(Data in this exercise begins)

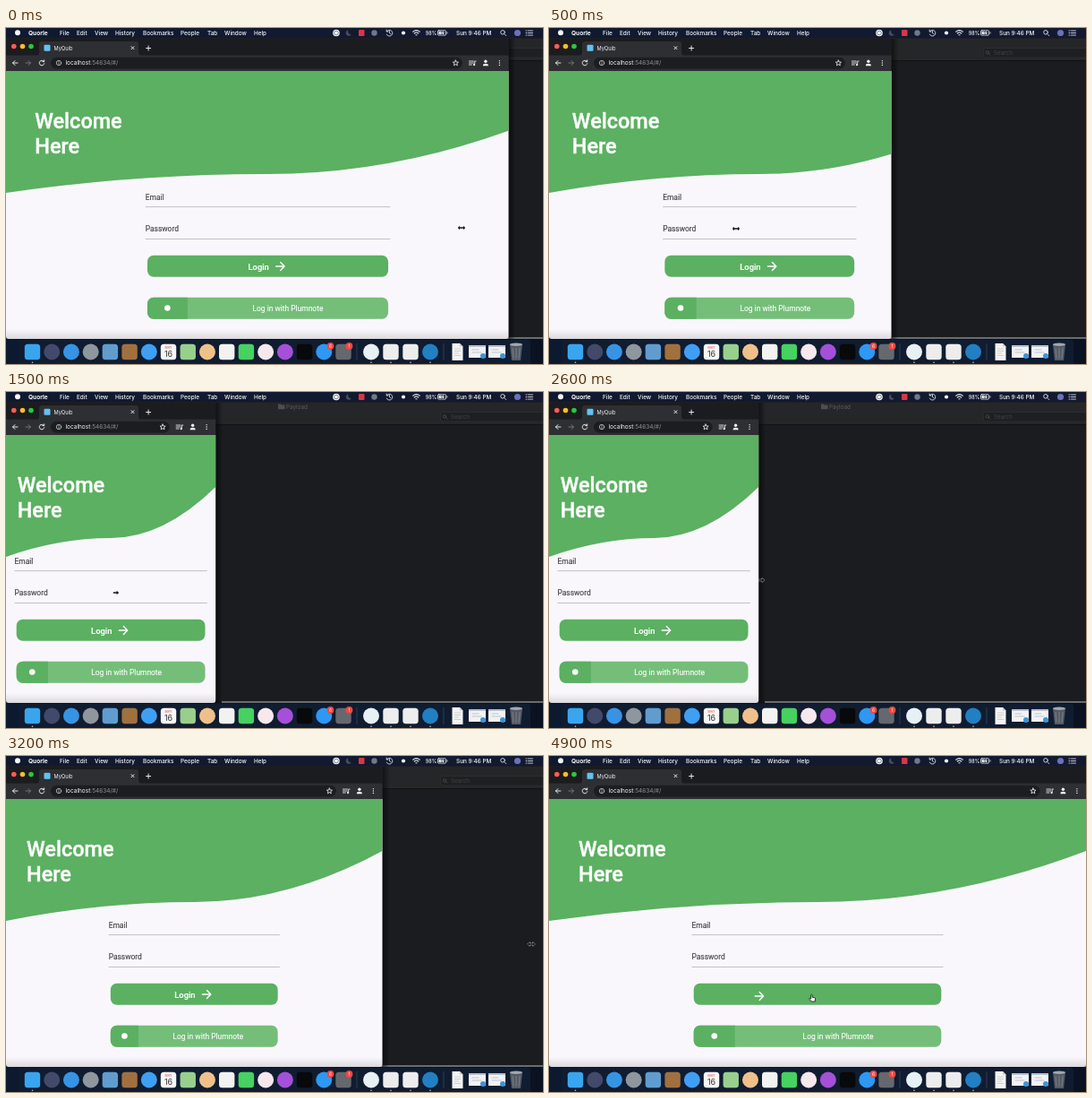
Write an HTML page that moves like this. It is 600 px wide and 375 px high and loops after 5 s.

```html
<!DOCTYPE html>
<html lang="en">
<head>
<meta charset="utf-8">
<title>Responsive login</title>
<style>
html, body { margin: 0; width: 100%; height: 100%; overflow: hidden; background: #0b1424; }
svg { display: block; width: 100vw; height: 100vh; }
.ui { font-family: Inter, "Open Sans", sans-serif; }
.page { font-family: Roboto, "Open Sans", sans-serif; }
.line { fill: none; stroke-linecap: round; stroke-linejoin: round; }
</style>
</head>
<body>
<svg id="stage" viewBox="0 0 600 375" xmlns="http://www.w3.org/2000/svg">
  <defs>
    <linearGradient id="bar"><stop stop-color="#0f1a31"/><stop offset="1" stop-color="#131a30"/></linearGradient>
    <linearGradient id="desk"><stop stop-color="#0c1a30"/><stop offset="1" stop-color="#0a1222"/></linearGradient>
    <linearGradient id="shade"><stop stop-opacity=".55"/><stop offset="1" stop-opacity="0"/></linearGradient>
    <linearGradient id="foot" x2="0" y2="1"><stop stop-opacity="0"/><stop offset="1" stop-opacity=".12"/></linearGradient>
    <clipPath id="winClip"><rect id="winBox" y="11.5" height="335.5" rx="3"/></clipPath>
  </defs>
  <rect width="600" height="375" fill="url(#desk)"/>
  <rect width="600" height="11.5" fill="url(#bar)"/>
  <g id="menu" class="ui" font-size="6.4" font-weight="500" fill="#f7f8fa"></g>

  <g id="files" class="ui" font-size="6.3">
    <rect y="11.5" width="600" height="335" fill="#1b1c1f"/>
    <rect y="11.5" width="600" height="25" fill="#252628"/>
    <path d="M0 36.5H600" stroke="#0e0e10" stroke-width=".8"/>
    <path d="M241 346H600" stroke="#85888a" stroke-width="1.6"/>
    <path d="M304 13.5h3l1 1h3.5v4.8h-7.5z" fill="#4d4e51"/>
    <text x="313" y="18.5" fill="#5c5d60">Payload</text>
    <rect x="485.5" y="22.5" width="118" height="10.5" rx="2" fill="#1e1f21" stroke="#303134" stroke-width=".7"/>
    <g class="line" stroke="#525356" stroke-width=".7"><circle cx="490" cy="27.3" r="1.7"/><path d="M491.3 28.7l1.5 1.5"/></g>
    <text x="497" y="30" fill="#434447">Search</text>
  </g>

  <rect id="shadow" y="12" width="8" height="335" fill="url(#shade)"/>
  <g clip-path="url(#winClip)">
    <rect y="11" width="600" height="37" fill="#1b1c1f"/>
    <path d="M34 30.5q3 0 3-3V18q0-3 3-3h105q3 0 3 3v9.500q0 3 3 3H600V48H0V30.500z" fill="#2e2f32"/>
    <circle cx="8.800" cy="20.500" r="2.800" fill="#fb5d56"/>
    <circle cx="18.500" cy="20.500" r="2.800" fill="#fcbc2e"/>
    <circle cx="28" cy="20.500" r="2.800" fill="#29c740"/>
    <rect x="42.500" y="18.800" width="7" height="7" rx="1" fill="#62c3f2"/>
    <text class="ui" x="53.500" y="24.500" font-size="5.700" fill="#eff0f2">MyQuib</text>
    <g class="line" stroke="#eff0f2" stroke-width=".95">
      <path d="M140 20.700l3 3m0-3l-3 3M156.600 22.500h5m-2.500-2.500v5"/>
      <path d="M13 39H7.500m2.500-2.500L7.500 39l2.500 2.500"/>
      <path d="M22 39h5.500m-2.500-2.500l2.500 2.500-2.500 2.500" stroke="#77787c"/>
      <path d="M42.300 37.300A2.800 2.800 0 1 0 42.800 39.700M42.700 35.800v1.800h-1.900"/>
    </g>
    <rect id="omni" x="50" y="32.800" height="12.600" rx="6.300" fill="#1c1d20"/>
    <g class="line" stroke="#c8cacd" stroke-width=".8"><circle cx="59" cy="39" r="2.700"/><path d="M59 38.800v1.600m0-3v.1"/></g>
    <text class="ui" x="66.500" y="41.400" font-size="6.500" fill="#929498"><tspan fill="#f4f5f6">localhost</tspan>:54634/#/</text>
    <g id="tools">
      <g class="line" stroke="#e4e5e8" stroke-width=".9">
        <path d="M-59.500 36l.9 2 2.200.2-1.700 1.400.5 2.200-1.900-1.200-1.900 1.200.5-2.200-1.700-1.400 2.200-.2z"/>
        <path d="M-44.500 37h5m-5 2h5m-5 2h3m3.300 0v-4h1.400"/>
      </g>
      <g fill="#f4f5f6">
        <circle cx="-38.900" cy="41.100" r="1.100"/>
        <circle cx="-26" cy="37.300" r="1.700"/><path d="M-29 42.200q0-2.400 3-2.400t3 2.400z"/>
        <circle cx="-10.500" cy="36.600" r=".7"/><circle cx="-10.500" cy="39" r=".7"/><circle cx="-10.500" cy="41.400" r=".7"/>
      </g>
    </g>

    <rect y="48" width="600" height="300" fill="#f9f7fb"/>
    <rect y="336" width="600" height="11" fill="url(#foot)"/>
    <path id="wave" fill="#5bb061"/>
    <g id="title" class="page" font-size="23.440" font-weight="500" fill="#fff" stroke="#fff" stroke-width=".4">
      <text y="112">Welcome</text><text y="139.500">Here</text>
    </g>
    <g id="form" class="page" font-size="8.440" fill="#3c3c3e">
      <g stroke="#3c3c3e" stroke-width=".12"><text y="192">Email</text><text y="227.400">Password</text></g>
      <path id="rules" stroke="#c2c1c4" stroke-width="1"/>
    </g>
    <g id="buttons" class="page" fill="#fff">
      <rect id="login" y="253.800" height="24" rx="7" fill="#5bb061"/>
      <text id="loginText" y="269.500" font-size="9.375" font-weight="500" stroke="#fff" stroke-width=".15">Login</text>
      <path id="arrow" class="line" d="M-4.800 0H4.600M.2-4.500L4.600 0 .2 4.500" stroke="#fff" stroke-width="1.400"/>
      <rect id="social" y="300.800" height="24" rx="7" fill="#74be79"/>
      <path id="badge" fill="#5bb061"/>
      <circle id="mark" cy="312.500" r="3.300"/>
      <text id="socialText" y="316" font-size="8.440" text-anchor="middle" stroke="#fff" stroke-width=".12">Log in with Plumnote</text>
    </g>
  </g>

  <rect x="14" y="348" width="572" height="30" rx="3" fill="#101c30"/>
  <g id="dock" class="ui"></g>

  <g id="cursor" stroke-linejoin="round">
    <path id="resize" fill="#111" stroke="#fff" stroke-width=".8" paint-order="stroke"/>
    <path id="pointer" d="M-1-4V3.600L.7 2 2 4.700l1.300-.6L2.100 1.500H4.400z" fill="#111" stroke="#fff" stroke-width=".7"/>
    <path id="hand" d="M-1.300 1V-3.300q.7-1 1.400 0V-.8l2.600.6q1 .2.900 1.200L3.200 4H-.7l-2.600-3q.3-1.200 1.200-.6z" fill="#fff" stroke="#111" stroke-width=".8"/>
  </g>
</svg>
<script>
const $ = id => document.getElementById(id);
const set = (id, attrs) => {
  for (const key in attrs) $(id).setAttribute(key, attrs[key]);
};
const move = (id, x, y = 0) => set(id, { transform: `translate(${x} ${y})` });
const show = (id, on) => set(id, { visibility: on ? 'visible' : 'hidden' });

const LOOP = 5000, STEP = 100;

// Keys are [time, value]; values between them are linear.
function track(keys, t) {
  const i = keys.findIndex(k => k[0] > t);
  if (i < 0) return keys[keys.length - 1][1];
  if (i === 0) return keys[0][1];
  const [t0, a] = keys[i - 1], [t1, b] = keys[i];
  return a + (b - a) * (t - t0) / (t1 - t0);
}

const NARROW = 234.2;
const grow = [[2700, NARROW], [3000, 318], [3200, 420.5], [3400, 520], [3600, 590], [3700, 600]];
const windowWidth = [[0, 561.5], [500, 382.5], [700, 325], [900, 280], [1200, 243], [1300, NARROW], ...grow];
const layoutWidth = [[0, 585], [500, 470.5], [700, 400], [900, 325], [1200, 250], [1300, NARROW], ...grow];
const cursorX = [[0, 509], [500, 209], [700, 165], [1000, 130], [1300, 123], [1500, 123], [2000, 230],
  [2600, 237.5], [2700, 246], [3000, 370], [3200, 587], [3300, 596], [3600, 596], [3900, 336], [4300, 294]];
const cursorY = [[0, 223], [500, 224], [1500, 224], [2000, 211], [2600, 210], [3600, 210], [3900, 254], [4300, 270]];

const MOBILE = 281, PRESS = 4600;
const DOUBLE = 'M-4.200 0l2.200-2.200v1.500h4v-1.500L4.200 0 2 2.200V.7h-4v1.500z';
const SINGLE = 'M-3.200-.7H.6v-1.500L3.200 0 .6 2.200V.7H-3.200z';

function drawPage(size, t) {
  const mid = size / 2;
  const field = (size < MOBILE ? size : mid) - 19;
  const left = mid - field / 2;
  const x = left + 2.2, width = field - 4.4, part = width / 6;

  set('wave', { d: `M0 48V184Q${size * .25} 163 ${mid} 163Q${size * .75} 163 ${size} 106V48z` });
  move('title', size * .0558 - .4);
  move('form', left);
  set('rules', { d: `M0 199.600h${field}M0 235.500h${field}` });
  set('login', { x, width });
  set('social', { x, width });
  set('badge', { d: `M${x + part} 300.800v24H${x + 7}a7 7 0 0 1-7-7v-10a7 7 0 0 1 7-7z` });
  set('mark', { cx: x + part / 2 });
  set('socialText', { x: x + part + (width - part) / 2 });
  set('loginText', { x: mid - 22 });

  const slide = Math.min(1, Math.max(0, (t - PRESS) / 300));
  show('loginText', t < PRESS);
  move('arrow', mid + 14 - 79 * slide, 266 + 2 * slide);
}

function drawCursor(t) {
  const dragging = t < 3700, hand = t >= 4000;
  move('cursor', track(cursorX, t), track(cursorY, t));
  set('resize', { d: t >= 1300 && t < 2700 ? SINGLE : DOUBLE });
  show('resize', dragging);
  show('pointer', !dragging && !hand);
  show('hand', hand);
}

function draw(t) {
  const width = track(windowWidth, t);
  set('winBox', { width });
  set('shadow', { x: width });
  set('omni', { width: width - 101.5 });
  move('tools', width + .4);
  drawPage(track(layoutWidth, t), t);
  drawCursor(t);
}

function buildMenu() {
  const labels = [[60, 'File'], [79, 'Edit'], [99, 'View'], [122, 'History'], [153, 'Bookmarks'],
    [195, 'People'], [225, 'Tab'], [244, 'Window'], [277, 'Help'], [503, 'Sun 9:46 PM']];
  $('menu').innerHTML = `
    <circle cx="13" cy="5.300" r="3"/>
    <text x="25" y="7.700" font-weight="700" font-size="6.600">Quorle</text>
    ${labels.map(([x, s]) => `<text x="${x}" y="7.700">${s}</text>`).join('')}
    <text x="468.800" y="7.600" font-size="5.500">98%</text>
    <circle cx="369" cy="5.500" r="3.800"/><circle cx="369" cy="5.500" r="2.300" stroke="#151b2e" stroke-width=".5"/>
    <path d="M382.500 2.300a3.300 3.300 0 1 0 3.500 4.800 3.300 3.300 0 0 1-3.500-4.800z" fill="#474d5f"/>
    <rect x="394" y="2" width="6.500" height="7" rx="1" fill="#d93644"/>
    <circle cx="411.500" cy="5.500" r="3.200" fill="#737887"/>
    <circle cx="444" cy="5.500" r="2.100"/>
    <g class="line" stroke="#f2f3f6" stroke-width=".8">
      <path d="M425.500 3.800a3.400 3.400 0 1 1-.2 3.300M425.200 2v2h2M428.500 3.500v2.200l1.500 1"/>
      <path d="M454.700 4.200q3.800-3.200 7.600 0M456.200 6q2.300-1.900 4.600 0M457.900 7.800h1.200" stroke-width="1.100"/>
      <rect x="482.500" y="2.700" width="9" height="5.400" rx="1"/><path d="M493 4.700v1.400"/>
      <circle cx="555" cy="4.800" r="2.300"/><path d="M556.800 6.600l2 2"/>
      <path d="M581 3h1m1.500 0h5M581 5.500h1m1.500 0h5M581 8h1m1.500 0h5"/>
    </g>
    <rect x="483.600" y="3.800" width="5.800" height="3.200"/>
    <path d="M487.600 2.500l-2 3.300h1.500l-.6 2.600 2.200-3.500h-1.600z" fill="#f2f3f6" stroke="#151b2e" stroke-width=".4"/>
    <circle cx="571.500" cy="5.500" r="3.600" fill="#6a72b8"/>`;
}

function buildDock() {
  const icons = ['#39a5ee', 'o#42496a', 'o#3793e4', 'o#90969e', '#609dce', '#a0713f', 'o#3f9ff3', '#f7f7f7',
    '#99cf8d', 'o#efc08a', '#f2f2f0', '#46d160', 'o#f7e8ee', 'o#a550d8', '#08090b', 'o#2e98f3', '#65686e'];
  const apps = ['o#e7f0f4', '#ededed', '#ededed', 'o#227fc2'];
  const shape = (spec, x) => spec[0] === 'o'
    ? `<circle cx="${x}" cy="361.500" r="9" fill="${spec.slice(1)}"/>`
    : `<rect x="${x - 8.7}" y="352.800" width="17.400" height="17.400" rx="3.500" fill="${spec}"/>`;
  const dot = x => `<circle cx="${x}" cy="373.300" r=".8" fill="#c4cad4"/>`;
  const badge = x => `<circle cx="${x}" cy="355" r="3.900" fill="#f4463d"/>
    <text x="${x}" y="356.900" font-size="5" fill="#fff" text-anchor="middle">${x < 370 ? 6 : 1}</text>`;
  const thumb = x => `<rect x="${x - 9.5}" y="354" width="19" height="14" fill="#f2f3f5"/>
    <path d="M${x - 9.5} 355h19" stroke="#b8bfca" stroke-width="2"/>
    <path d="M${x - 6} 359h8m-8 3h11" stroke="#a6adb8" stroke-width=".7"/>
    <circle cx="${x + 6.500}" cy="366" r="3" fill="#3c94d8"/>`;

  $('dock').innerHTML = icons.map((s, i) => shape(s, 29.500 + 21.720 * i)).join('')
    + apps.map((s, i) => shape(s, 408 + 22 * i) + dot(408 + 22 * i)).join('')
    + dot(29.5) + badge(362.5) + badge(383.5)
    + `<text x="181.500" y="357.500" font-size="3.600" fill="#e5483f" text-anchor="middle">MAY</text>
      <text x="181.500" y="367" font-size="9" fill="#333" text-anchor="middle">16</text>
      <path d="M392 352v19M489 352v19" stroke="#46526a" stroke-width=".6"/>
      <path d="M498.500 352h8.500l3.500 3.500V371h-12z" fill="#f4f4f4"/>
      <path d="M507 352v3.500h3.500" fill="#ccc"/>
      <path d="M501 358h7m-7 2.500h7m-7 2.500h5m-5 2.500h7" stroke="#b5b5b5" stroke-width=".6"/>`
    + thumb(526.5) + thumb(548.5)
    + `<path d="M563 353h14l-2 18h-10z" fill="#555b64"/>
      <ellipse cx="570" cy="353.300" rx="7" ry="1.700" fill="#a2a8b0"/>
      <path d="M566 357l1 12m3-12v12m4-12l-1 12" stroke="#8a9099" stroke-width=".7"/>`;
}

buildMenu();
buildDock();
const start = performance.now();
function tick() {
  const t = (performance.now() - start) % LOOP;
  draw(Math.floor(t / STEP) * STEP);
  requestAnimationFrame(tick);
}
tick();
</script>
</body>
</html>
```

(Data in this exercise ends)

- _How to complete this task_: Counting every line that holds the string "linearGradient", give the total for the data above and nothing else.

- _Written solution_: 4